▶ INSTRUCTIONS FOR THE TASK
Each line of the data must be given back verbatim, with pictures removed.

▶ RECORDED INFORMATION
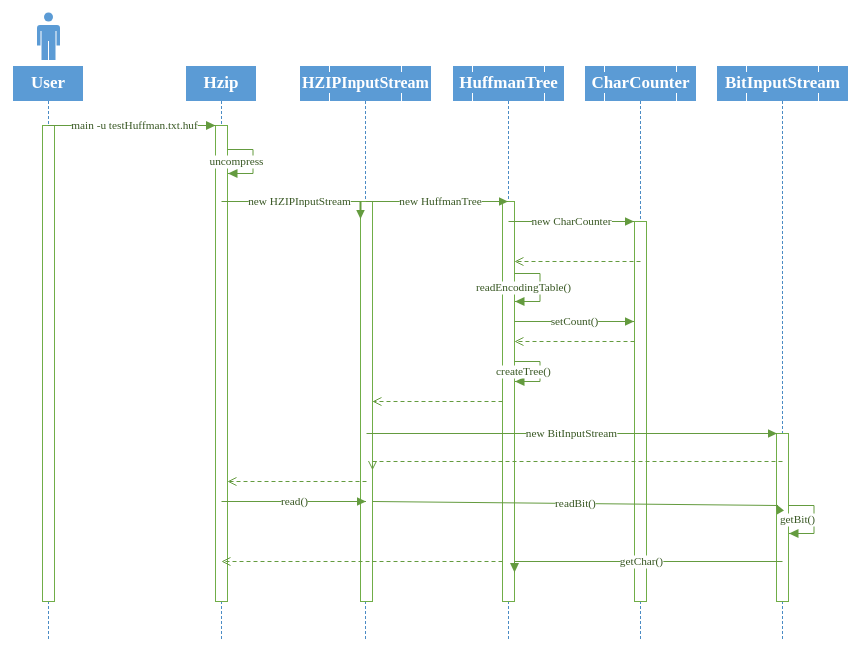
<!DOCTYPE html>
<html lang="en">
<head>
<meta charset="utf-8">
<title>Decompression sequence diagram</title>
<style>
:root {
  --header: #5b9bd5;
  --lifeline: #4a8bc4;
  --bar: #70ad47;
  --message: #649b3f;
  --label: #385723;
  --paper: #ffffff;
}
* { box-sizing: border-box; }
body { margin: 0; background: var(--paper); overflow: hidden; }
.diagram {
  position: relative;
  width: 862px;
  height: 655px;
  overflow: hidden;
  background: var(--paper);
  font-family: "Liberation Serif", "Times New Roman", serif;
}
.lines { position: absolute; inset: 0; display: block; }
.lifelines { stroke: var(--lifeline); stroke-dasharray: 3 2; }
.activations { fill: var(--paper); stroke: var(--bar); }
.messages { fill: none; stroke: var(--message); }
.call { marker-end: url(#call-head); }
.return { stroke-dasharray: 4 3; marker-end: url(#return-head); }
.solid-head { fill: var(--message); stroke: none; }
.open-head { fill: none; stroke: var(--message); }
.actor { fill: var(--header); }
.participant {
  position: absolute;
  top: 66px;
  left: var(--x);
  width: var(--w);
  height: 35px;
  margin: 0;
  padding-bottom: 2px;
  display: flex;
  align-items: center;
  justify-content: center;
  background: var(--header);
  color: var(--paper);
  font-size: 17px;
  font-weight: bold;
  line-height: 21px;
  white-space: nowrap;
}
.participant span {
  position: relative;
  z-index: 1;
  background: var(--header);
}
.long { font-size: 16px; }
.framed::before, .framed::after {
  content: "";
  position: absolute;
  top: 0;
  bottom: 0;
  width: 1px;
  background: var(--paper);
}
.framed::before { left: var(--inset); }
.framed::after { right: var(--inset); }
.label {
  position: absolute;
  left: var(--x);
  top: var(--y);
  transform: translate(-50%, -50%);
  padding-bottom: 2px;
  background: var(--paper);
  color: var(--label);
  font-size: 11.3px;
  line-height: 11px;
  white-space: nowrap;
}
</style>
</head>
<body>
<main class="diagram">
  <svg class="lines" width="862" height="655" viewBox="0 0 862 655" aria-hidden="true">
    <defs>
      <marker id="call-head" markerUnits="userSpaceOnUse" markerWidth="10" markerHeight="10" refX="9.5" refY="5" orient="auto">
        <polygon class="solid-head" points="0,0.5 9.5,5 0,9.5"/>
      </marker>
      <marker id="return-head" markerUnits="userSpaceOnUse" markerWidth="10" markerHeight="10" refX="8" refY="5" orient="auto">
        <path class="open-head" d="M0 1L8 5L0 9"/>
      </marker>
    </defs>

    <g class="actor">
      <circle cx="48.5" cy="17" r="4.5"/>
      <path d="M40 25H57Q60 25 60 28V45.5H56.5V31H55.5V60H49V41H48V60H41.5V31H40.5V45.5H37V28Q37 25 40 25Z"/>
    </g>

    <g class="lifelines">
      <line x1="48.5" y1="101" x2="48.5" y2="640"/>
      <line x1="221.5" y1="101" x2="221.5" y2="640"/>
      <line x1="365.5" y1="101" x2="365.5" y2="640"/>
      <line x1="508.5" y1="101" x2="508.5" y2="640"/>
      <line x1="640.5" y1="101" x2="640.5" y2="640"/>
      <line x1="782.5" y1="101" x2="782.5" y2="640"/>
    </g>

    <g class="activations">
      <rect x="42.5" y="125.5" width="12" height="476"/>
      <rect x="215.5" y="125.5" width="12" height="476"/>
      <rect x="360.5" y="201.5" width="12" height="400"/>
      <rect x="502.5" y="201.5" width="12" height="400"/>
      <rect x="634.5" y="221.5" width="12" height="380"/>
      <rect x="776.5" y="433.5" width="12" height="168"/>
    </g>

    <g class="messages">
      <path class="call" d="M48 125.5H215.5"/>
      <path class="call" d="M227.5 149.5H253V173.5H228"/>
      <path class="call" d="M221.5 201.5H360.5V219"/>
      <path d="M360.5 201V212" stroke-width="2"/>
      <path class="call" d="M366 201.5H508"/>
      <path class="call" d="M508.5 221.5H634"/>
      <path class="return" d="M640.5 261.5H515.5"/>
      <path class="call" d="M514.5 273.5H540V301.5H515"/>
      <path class="call" d="M514.5 321.5H634"/>
      <path class="return" d="M634.5 341.5H515.5"/>
      <path class="call" d="M514.5 361.5H540V381.5H515"/>
      <path class="return" d="M502.5 401.5H373.5"/>
      <path class="call" d="M366.5 433.5H777"/>
      <path class="return" d="M782.5 461.5H372.5V469"/>
      <path class="return" d="M366.5 481.5H228.5"/>
      <path class="call" d="M221.5 501.5H366"/>
      <path d="M372.5 501.5L778 505.5"/>
      <polygon class="solid-head" points="776,504 784,510.5 777,514.5"/>
      <path class="call" d="M788.5 505.5H814V533.5H789"/>
      <path class="call" d="M782.5 561.5H514.5V572.5"/>
      <path class="return" d="M502.5 561.5H222.5"/>
    </g>
  </svg>

  <h2 class="participant" style="--x:13px;--w:70px"><span>User</span></h2>
  <h2 class="participant" style="--x:186px;--w:70px"><span>Hzip</span></h2>
  <h2 class="participant framed long" style="--x:300px;--w:131px;--inset:29px"><span>HZIPInputStream</span></h2>
  <h2 class="participant framed" style="--x:453px;--w:111px;--inset:19px"><span>HuffmanTree</span></h2>
  <h2 class="participant framed" style="--x:585px;--w:111px;--inset:19px"><span>CharCounter</span></h2>
  <h2 class="participant framed" style="--x:717px;--w:131px;--inset:29px"><span>BitInputStream</span></h2>

  <span class="label" style="--x:134.5px;--y:125.5px">main -u testHuffman.txt.huf</span>
  <span class="label" style="--x:236.5px;--y:161.5px">uncompress</span>
  <span class="label" style="--x:299.5px;--y:201.5px">new HZIPInputStream</span>
  <span class="label" style="--x:440.5px;--y:201.5px">new HuffmanTree</span>
  <span class="label" style="--x:571.5px;--y:221.5px">new CharCounter</span>
  <span class="label" style="--x:523.5px;--y:287.5px">readEncodingTable()</span>
  <span class="label" style="--x:574.5px;--y:321.5px">setCount()</span>
  <span class="label" style="--x:523.5px;--y:371.5px">createTree()</span>
  <span class="label" style="--x:571.5px;--y:433.5px">new BitInputStream</span>
  <span class="label" style="--x:294.5px;--y:501.5px">read()</span>
  <span class="label" style="--x:575.5px;--y:503.5px">readBit()</span>
  <span class="label" style="--x:797.5px;--y:519.5px">getBit()</span>
  <span class="label" style="--x:641.5px;--y:561.5px">getChar()</span>
</main>
</body>
</html>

▶ RESPONSE BOX
<!DOCTYPE html>
<html lang="en">
<head>
<meta charset="utf-8">
<title>Decompression sequence diagram</title>
<style>
:root {
  --header: #5b9bd5;
  --lifeline: #4a8bc4;
  --bar: #70ad47;
  --message: #649b3f;
  --label: #385723;
  --paper: #ffffff;
}
* { box-sizing: border-box; }
body { margin: 0; background: var(--paper); overflow: hidden; }
.diagram {
  position: relative;
  width: 862px;
  height: 655px;
  overflow: hidden;
  background: var(--paper);
  font-family: "Liberation Serif", "Times New Roman", serif;
}
.lines { position: absolute; inset: 0; display: block; }
.lifelines { stroke: var(--lifeline); stroke-dasharray: 3 2; }
.activations { fill: var(--paper); stroke: var(--bar); }
.messages { fill: none; stroke: var(--message); }
.call { marker-end: url(#call-head); }
.return { stroke-dasharray: 4 3; marker-end: url(#return-head); }
.solid-head { fill: var(--message); stroke: none; }
.open-head { fill: none; stroke: var(--message); }
.actor { fill: var(--header); }
.participant {
  position: absolute;
  top: 66px;
  left: var(--x);
  width: var(--w);
  height: 35px;
  margin: 0;
  padding-bottom: 2px;
  display: flex;
  align-items: center;
  justify-content: center;
  background: var(--header);
  color: var(--paper);
  font-size: 17px;
  font-weight: bold;
  line-height: 21px;
  white-space: nowrap;
}
.participant span {
  position: relative;
  z-index: 1;
  background: var(--header);
}
.long { font-size: 16px; }
.framed::before, .framed::after {
  content: "";
  position: absolute;
  top: 0;
  bottom: 0;
  width: 1px;
  background: var(--paper);
}
.framed::before { left: var(--inset); }
.framed::after { right: var(--inset); }
.label {
  position: absolute;
  left: var(--x);
  top: var(--y);
  transform: translate(-50%, -50%);
  padding-bottom: 2px;
  background: var(--paper);
  color: var(--label);
  font-size: 11.3px;
  line-height: 11px;
  white-space: nowrap;
}
</style>
</head>
<body>
<main class="diagram">
  <svg class="lines" width="862" height="655" viewBox="0 0 862 655" aria-hidden="true">
    <defs>
      <marker id="call-head" markerUnits="userSpaceOnUse" markerWidth="10" markerHeight="10" refX="9.5" refY="5" orient="auto">
        <polygon class="solid-head" points="0,0.5 9.5,5 0,9.5"/>
      </marker>
      <marker id="return-head" markerUnits="userSpaceOnUse" markerWidth="10" markerHeight="10" refX="8" refY="5" orient="auto">
        <path class="open-head" d="M0 1L8 5L0 9"/>
      </marker>
    </defs>

    <g class="actor">
      <circle cx="48.5" cy="17" r="4.5"/>
      <path d="M40 25H57Q60 25 60 28V45.5H56.5V31H55.5V60H49V41H48V60H41.5V31H40.5V45.5H37V28Q37 25 40 25Z"/>
    </g>

    <g class="lifelines">
      <line x1="48.5" y1="101" x2="48.5" y2="640"/>
      <line x1="221.5" y1="101" x2="221.5" y2="640"/>
      <line x1="365.5" y1="101" x2="365.5" y2="640"/>
      <line x1="508.5" y1="101" x2="508.5" y2="640"/>
      <line x1="640.5" y1="101" x2="640.5" y2="640"/>
      <line x1="782.5" y1="101" x2="782.5" y2="640"/>
    </g>

    <g class="activations">
      <rect x="42.5" y="125.5" width="12" height="476"/>
      <rect x="215.5" y="125.5" width="12" height="476"/>
      <rect x="360.5" y="201.5" width="12" height="400"/>
      <rect x="502.5" y="201.5" width="12" height="400"/>
      <rect x="634.5" y="221.5" width="12" height="380"/>
      <rect x="776.5" y="433.5" width="12" height="168"/>
    </g>

    <g class="messages">
      <path class="call" d="M48 125.5H215.5"/>
      <path class="call" d="M227.5 149.5H253V173.5H228"/>
      <path class="call" d="M221.5 201.5H360.5V219"/>
      <path d="M360.5 201V212" stroke-width="2"/>
      <path class="call" d="M366 201.5H508"/>
      <path class="call" d="M508.5 221.5H634"/>
      <path class="return" d="M640.5 261.5H515.5"/>
      <path class="call" d="M514.5 273.5H540V301.5H515"/>
      <path class="call" d="M514.5 321.5H634"/>
      <path class="return" d="M634.5 341.5H515.5"/>
      <path class="call" d="M514.5 361.5H540V381.5H515"/>
      <path class="return" d="M502.5 401.5H373.5"/>
      <path class="call" d="M366.5 433.5H777"/>
      <path class="return" d="M782.5 461.5H372.5V469"/>
      <path class="return" d="M366.5 481.5H228.5"/>
      <path class="call" d="M221.5 501.5H366"/>
      <path d="M372.5 501.5L778 505.5"/>
      <polygon class="solid-head" points="776,504 784,510.5 777,514.5"/>
      <path class="call" d="M788.5 505.5H814V533.5H789"/>
      <path class="call" d="M782.5 561.5H514.5V572.5"/>
      <path class="return" d="M502.5 561.5H222.5"/>
    </g>
  </svg>

  <h2 class="participant" style="--x:13px;--w:70px"><span>User</span></h2>
  <h2 class="participant" style="--x:186px;--w:70px"><span>Hzip</span></h2>
  <h2 class="participant framed long" style="--x:300px;--w:131px;--inset:29px"><span>HZIPInputStream</span></h2>
  <h2 class="participant framed" style="--x:453px;--w:111px;--inset:19px"><span>HuffmanTree</span></h2>
  <h2 class="participant framed" style="--x:585px;--w:111px;--inset:19px"><span>CharCounter</span></h2>
  <h2 class="participant framed" style="--x:717px;--w:131px;--inset:29px"><span>BitInputStream</span></h2>

  <span class="label" style="--x:134.5px;--y:125.5px">main -u testHuffman.txt.huf</span>
  <span class="label" style="--x:236.5px;--y:161.5px">uncompress</span>
  <span class="label" style="--x:299.5px;--y:201.5px">new HZIPInputStream</span>
  <span class="label" style="--x:440.5px;--y:201.5px">new HuffmanTree</span>
  <span class="label" style="--x:571.5px;--y:221.5px">new CharCounter</span>
  <span class="label" style="--x:523.5px;--y:287.5px">readEncodingTable()</span>
  <span class="label" style="--x:574.5px;--y:321.5px">setCount()</span>
  <span class="label" style="--x:523.5px;--y:371.5px">createTree()</span>
  <span class="label" style="--x:571.5px;--y:433.5px">new BitInputStream</span>
  <span class="label" style="--x:294.5px;--y:501.5px">read()</span>
  <span class="label" style="--x:575.5px;--y:503.5px">readBit()</span>
  <span class="label" style="--x:797.5px;--y:519.5px">getBit()</span>
  <span class="label" style="--x:641.5px;--y:561.5px">getChar()</span>
</main>
</body>
</html>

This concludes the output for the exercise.